favor of Seth Smith, one of the pioneer business men of the town.
He, in turn, sold to a partnership consisting of B. I. Salinger,
L. P. Bingham and C. S. Lawrence, the last named having been connected
with the paper as foreman since its beginning. But in 1884, Salinger
& Brigham sold their interest to Mr. Lawrence, who continued
as sole proprietor till 1893, when on account of failing health
he disposed of his interests to A. L. Heicks, who soon sold to
Funk & Salmen, and shortly after the paper passed into the
hands of E. M. Funk, who took into partnership his son Erwin,
the firm name becoming Funk & Funk. Though a republican paper
at the start, it was made democratic by S. C. Lawrence, who declared
that because of the position of the republican party on the liquor
question in the state, he was impelled to support the other party.
In 1896 Bennett Brothers purchased the plant from Funk & Funk

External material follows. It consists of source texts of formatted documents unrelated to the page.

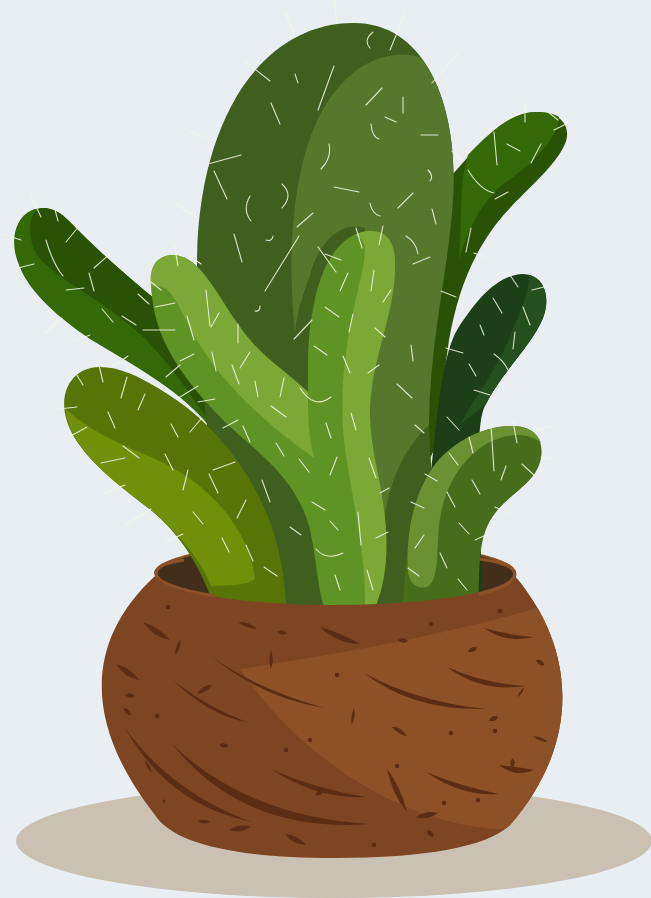
<!DOCTYPE html>
<html lang="en">
<head>
<meta charset="utf-8">
<title>Potted cactus</title>
<style>
:root {
  --sky: #e8eef2; --shadow: #cbc1b2;
  --clay: #7e4522; --clay-light: #8c5127; --clay-mark: #5d2d13; --hollow: #432e1c;
  --trunk: #3e5f1e; --trunk-light: #55782d;
  --forest: #2a5205; --forest-light: #356807;
  --pine: #1d3f17; --pine-light: #254f1f;
  --olive: #567506; --olive-light: #709009;
  --leaf: #609326; --leaf-light: #7ba837;
  --moss: #466d1b; --moss-light: #6a9233;
  --spine: #f3f8e6;
}
html, body { margin: 0; background: var(--sky); overflow: hidden; }
svg { display: block; width: 651px; height: 898px; }
.spines { fill: none; stroke: var(--spine); stroke-width: 1.1; stroke-linecap: round; opacity: .85; }
.marks { fill: var(--clay-mark); }
</style>
</head>
<body>
<svg viewBox="0 0 651 898" role="img" aria-label="Cactus with many arms in a round clay pot">
  <defs>
    <path id="trunk-shape" d="M197 268C196 130 256 23 354 23C428 23 459 110 453 200C449 265 430 340 429 420C429 470 440 530 446 620H224C222 540 212 470 204 400C198 350 197 310 197 268Z"/>
    <path id="pot-shape" d="M155 576C84 642 84 724 155 815C172 842 230 858 335 858C425 858 487 847 510 825C579 746 579 652 515 576C500 594 425 605 335 605C245 605 168 593 155 576Z"/>
    <clipPath id="trunk-clip"><use href="#trunk-shape"/></clipPath>
    <clipPath id="pot-clip"><use href="#pot-shape"/></clipPath>
    <path id="chip" d="M-5 -1Q0 -5 5 0Q0 4 -5 -1Z"/>
    <path id="seed" d="M-9 -3Q2 -4 10 4Q-1 3 -9 -3Z"/>
    <circle id="dot" r="2.2"/>
  </defs>

  <rect width="651" height="898" fill="var(--sky)"/>
  <ellipse id="ground-shadow" cx="334" cy="841" rx="318" ry="57" fill="var(--shadow)"/>

  <g id="pot-opening">
    <ellipse cx="335" cy="573" rx="181" ry="32" fill="var(--clay-light)"/>
    <ellipse cx="335" cy="574" rx="178" ry="31" fill="var(--hollow)"/>
  </g>

  <g id="right-upper-arm">
    <path fill="var(--forest)" d="M420 480C424 350 420 220 453 174C480 143 506 112 537 112C562 112 573 128 564 146C552 171 520 194 497 223C470 258 457 296 449 340L434 450Z"/>
    <path fill="var(--forest-light)" d="M459 260C462 225 459 180 468 155C492 130 512 112 537 112C550 112 556 115 559 117C560 134 535 163 506 182C484 198 470 224 459 260Z"/>
  </g>

  <g id="right-lower-arm">
    <path fill="var(--pine)" d="M428 500C436 430 440 360 457 330C476 300 497 275 523 274C545 275 551 298 543 318C531 347 500 374 484 408C474 432 481 520 482 596H420Z"/>
    <path fill="var(--pine-light)" d="M460 425C476 395 495 372 509 339C518 316 529 296 529 275C546 278 550 300 543 318C531 347 502 371 486 404C478 412 468 417 460 425Z"/>
  </g>

  <g id="left-upper-arm">
    <path fill="var(--forest-light)" d="M43 208C21 208 11 230 15 252C22 286 52 313 90 339C134 366 182 390 214 432L225 350L160 303C125 275 94 247 69 221C61 213 53 208 43 208Z"/>
    <path fill="var(--forest)" d="M43 208C28 209 26 235 37 255C52 277 96 295 134 329C164 354 187 390 214 428L225 350L160 303C125 275 94 247 69 221C61 213 53 208 43 208Z"/>
  </g>

  <g id="trunk">
    <use href="#trunk-shape" fill="var(--trunk)"/>
    <g clip-path="url(#trunk-clip)">
      <path fill="var(--trunk-light)" d="M295 332C288 270 290 185 314 128C335 77 375 46 420 57C480 65 480 360 430 424C404 448 390 480 384 520L350 480L365 228C340 220 318 244 310 275C303 295 297 311 295 332Z"/>
    </g>
  </g>

  <g id="left-lower-arm">
    <path fill="var(--olive)" d="M100 367C72 367 59 392 66 418C75 453 116 483 152 511C180 535 202 566 219 620H287C285 550 268 500 230 451C208 423 185 404 158 388C138 376 119 367 100 367Z"/>
    <path fill="var(--olive-light)" d="M65 408C69 450 116 483 152 511C180 535 201 560 211 586C229 585 245 586 255 579C250 538 224 503 189 478C151 451 102 444 65 408Z"/>
  </g>

  <g id="front-arm">
    <path fill="var(--leaf)" d="M172 255C153 256 149 275 152 297C157 344 186 382 222 419C259 455 302 480 312 540C317 565 318 590 325 610H374C386 582 388 545 384 510C380 475 369 444 370 408C372 358 395 312 395 268C396 243 388 231 371 231C340 231 321 266 314 304C307 335 308 364 308 392C283 369 258 354 240 327C222 302 210 277 192 262C185 257 179 255 172 255Z"/>
    <path fill="var(--leaf-light)" d="M172 255C155 256 149 268 151 287C171 279 179 309 195 337C222 384 266 424 314 458C308 435 308 414 308 392C283 369 258 354 240 327C222 302 210 277 192 262C185 257 179 255 172 255Z"/>
    <path fill="var(--leaf-light)" d="M355 235C371 239 364 263 358 290C347 335 340 381 343 428C346 477 367 546 365 610H374C387 582 389 545 384 510C380 475 369 444 370 408C372 358 395 312 395 268C396 243 388 231 371 231C365 231 360 232 355 235Z"/>
  </g>

  <g id="right-small-arm">
    <path fill="var(--moss)" d="M402 612C407 560 406 512 428 475C448 443 482 426 512 426C536 426 544 441 541 458C537 482 511 493 496 512C477 535 480 565 478 612Z"/>
    <path fill="var(--moss-light)" d="M408 572C406 532 413 494 436 463C456 439 486 426 512 426C528 426 537 432 541 443C525 429 498 435 480 448C453 468 439 501 438 540C437 562 437 578 429 586C419 590 410 586 408 572Z"/>
  </g>

  <g id="spines" class="spines">
    <path d="M285 11L295 36M334 0L337 22M406 11L390 50M459 52L432 83M246 62L270 81M189 131L212 140M241 155L208 164M174 203L196 217M334 66L318 110M271 103L280 124M295 74L298 83M373 32Q363 40 370 48M403 97V113M382 88L366 105M421 135H438M329 144Q332 158 321 169M371 124Q372 137 379 139M214 171L227 199M250 196Q242 210 251 221M282 184Q294 195 282 208M334 187L359 192M297 227L313 213M370 203Q372 214 380 216M413 193L398 208M428 170Q434 176 430 181M432 209L436 224M234 234L242 262M299 236L265 291M318 247L336 272M406 236Q416 242 418 254M266 240Q272 242 273 236M255 311Q260 312 260 306M413 264L430 257M452 151L462 160M385 117L396 122M312 320L294 339M411 345L413 361M397 384L412 398M415 425L424 433M235 462L213 470M262 480L270 502M290 527L301 535"/>
    <path d="M525 101V122M568 123L554 130M548 112L558 120M507 144L520 151M494 132L497 165M468 170Q480 190 494 193M541 144L531 163M495 199L508 192M471 228L466 252M441 291L456 297M474 253L486 258"/>
    <path d="M510 275L518 287M548 286L532 290M493 298L502 313M480 325L484 335M515 332L513 349M494 354Q504 361 508 370M469 364L476 376M446 348L463 353M474 390L490 395M447 417L459 430M523 307L530 325"/>
    <path d="M30 194L41 217M54 206L58 221M3 234L21 240M14 269L34 264M80 225L66 242M46 240Q53 264 63 276M89 273L94 291M112 252L94 268M66 290L84 288M45 333L62 318M74 341L90 335M114 366L128 356M122 316L136 325M143 330H175M166 377L180 365M138 294L149 304M102 309L113 322M180 397L198 386"/>
    <path d="M174 243L178 266M151 282L161 290M191 257L201 264M155 307L175 303M206 290L210 326M187 316L194 340M219 313L211 327M238 324V343M212 352L216 371M180 361L194 354M232 365L239 384M250 352L240 368M255 381L258 397M198 402L215 399M271 406L286 417M284 378L280 397M300 388Q314 410 331 397M243 426L250 442M276 443L284 456M299 459L309 472M223 428L238 420"/>
    <path d="M356 228L362 248M383 226L379 245M325 254L341 260M348 273L340 291M374 270L371 291M391 290L383 302M325 307L339 317M353 314L349 332M375 328L385 337M314 346L327 355M343 356L350 373M368 373L379 365M326 423L331 438M351 413L356 430M337 457L330 475M369 458L376 478M312 502L325 510M358 512L361 545M330 521L338 530M316 549Q326 561 343 553M376 538L388 532M367 570L373 590M335 575L340 590M380 493L389 488"/>
    <path d="M98 361L103 382M75 372L83 385M58 409L77 407M69 437L87 427M127 377L121 398M108 412L115 428M145 394L138 410M123 446L139 458M101 463L125 458M165 454L173 470M104 493L125 485M125 525L151 509M188 470L183 490M193 512L203 524M209 474L218 493M165 542L183 534M222 538L229 552M246 500L237 518M246 545L253 561M264 567L277 576M171 424L178 437M201 419L190 432"/>
    <path d="M491 425L494 471M513 421L517 443M537 430L550 426M541 457L551 459M469 437L473 453M522 464L535 476M449 453L458 465M506 466L501 480M425 474L437 481M472 480L480 494M447 492L455 507M495 507L508 513M411 502L424 508M459 523L469 534M424 535L415 548M475 540L486 535M440 553L447 568M458 579L467 590M408 568L419 576"/>
  </g>

  <g id="pot">
    <use href="#pot-shape" fill="var(--clay)"/>
    <path clip-path="url(#pot-clip)" fill="var(--clay-light)" d="M240 669C350 652 465 632 570 598V825L502 829C400 826 295 752 240 669Z"/>
    <path fill="none" stroke="var(--clay-light)" stroke-width="3" d="M215 596C180 590 155 582 156 572C158 565 170 562 184 560M480 559C500 562 515 567 515 574C515 583 498 590 479 594"/>
  </g>

  <g id="pot-grain" class="marks">
    <path d="M211 656Q258 690 325 708Q262 698 211 656ZM173 680Q205 706 249 723Q206 714 173 680ZM125 728Q172 793 252 822Q168 805 125 728ZM172 744Q246 816 370 824Q244 834 172 744ZM271 769Q315 789 366 797Q318 800 271 769ZM364 673Q415 701 485 709Q413 711 364 673ZM447 667Q482 683 526 686Q482 693 447 667ZM426 772Q460 786 499 794Q462 797 426 772ZM387 769Q401 787 407 812Q393 796 387 769ZM320 627Q342 633 360 644Q338 644 320 627ZM484 628Q508 635 534 637Q506 644 484 628ZM143 622Q159 627 170 640Q153 637 143 622ZM116 664Q131 668 139 680Q124 677 116 664ZM499 765Q516 767 534 770Q516 778 499 765ZM285 834Q298 835 306 845Q293 845 285 834ZM229 830Q240 823 251 827Q240 834 229 830ZM416 817Q426 810 438 813Q427 821 416 817ZM197 694Q202 685 212 685Q207 693 197 694Z"/>
    <use href="#seed" x="247" y="625"/>
    <use href="#seed" transform="translate(399 731) scale(.8 1.3)"/>
    <use href="#seed" transform="translate(540 739) scale(.8)"/>
    <use href="#seed" transform="translate(178 647) rotate(90) scale(.8)"/>
    <use href="#seed" transform="translate(271 659) rotate(70) scale(.9)"/>
    <use href="#seed" transform="translate(353 716) rotate(78) scale(.8)"/>
    <use href="#seed" transform="translate(148 766) rotate(40) scale(.7)"/>
    <use href="#seed" transform="translate(521 692) rotate(105) scale(.6)"/>
    <use href="#chip" x="282" y="633"/>
    <use href="#chip" x="403" y="641"/>
    <use href="#chip" transform="translate(473 650) rotate(-30)"/>
    <use href="#chip" transform="translate(540 663) rotate(25)"/>
    <use href="#chip" x="130" y="696"/>
    <use href="#chip" transform="translate(127 712) rotate(40)"/>
    <use href="#chip" transform="translate(494 719) rotate(-30)"/>
    <use href="#chip" x="224" y="746"/>
    <use href="#chip" transform="translate(320 793) rotate(-40)"/>
    <use href="#chip" transform="translate(430 834) rotate(40)"/>
    <use href="#chip" transform="translate(512 763) rotate(85)"/>
    <use href="#chip" transform="translate(204 822) scale(1.3 .8)"/>
    <use href="#dot" x="168" y="607"/><use href="#dot" x="431" y="624"/><use href="#dot" x="500" y="611"/>
    <use href="#dot" x="337" y="675"/><use href="#dot" x="157" y="716"/><use href="#dot" x="310" y="740"/>
    <use href="#dot" x="286" y="750"/><use href="#dot" x="451" y="733"/><use href="#dot" x="495" y="731"/>
    <use href="#dot" x="397" y="766"/><use href="#dot" x="444" y="803"/><use href="#dot" x="478" y="800"/>
    <use href="#dot" x="374" y="845"/><use href="#dot" transform="translate(164 801) scale(.7)"/>
  </g>
</svg>
</body>
</html>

and after keeping it a year sold to W. E. Sherlock, who had come
from Sigourney, Iowa. The latter, however did not retain ownership
for long but sold to Charles Haworth. Subsequently G. W. Laflar
became publisher of the Monitor, and so continued until the year
1910, when W. H. Mantz, the present proprietor took charge.
The Manning Herold, the German paper, was started by Bertrand
Krause, in February, 1894, and continued under the same management
until the death of its founder, June 1907. It then passed into
the hands of Peter Rix, who sold it in 1910 to its present publishers
Among the unsuccessful attempts to establish other papers in Manning
was that of the News, started in 1885 by Theodore E. Palmer,
and sold in the same year to W. J. Morrow. In 1888 the plant was
destroyed by the fire that burnt E. C. Perry's store, on the second
floor of which it was published. In 1889 the Free Press
was started by G. W. Laflar, Charles C. Coe, but it had a checkered
career, passing successively under the ownerships of Coe &
Laflar, C. E. Ferguson, Martin Brothers, G. W. Laflar, Charles
Haworth, and finally what was left of it, in 1895, was merged
into the Monitor, then the property of Funk &b Funk.
The first bank was that of O. B. Dutton & Son. This
bank was the antecedent of the First National bank, which was
organized with D. W. Sutherland, as president and O. E. Dutton,
The first physicians in the town were R. R. Williams, still
in the practice, and T. S. McKenna, who died in 1908.
The first school in Manning was opened in the fall of 1881
with Benjamin I. Salinger as teacher. An extract from the Monitor
of December 29, 1881, say: "The school has been in operation
for one month past under tuition of Mr. B. I. Salinger and the
numbers are about ninety pupils. The school will be divided after
the holidays and the primary department put into the hands of
Mrs. Winter." B. I. Salinger remained in charge of the school
for two years.
The population of Manning in 1890 was 1131; in 1900, 1169;
and in 1910, 1434.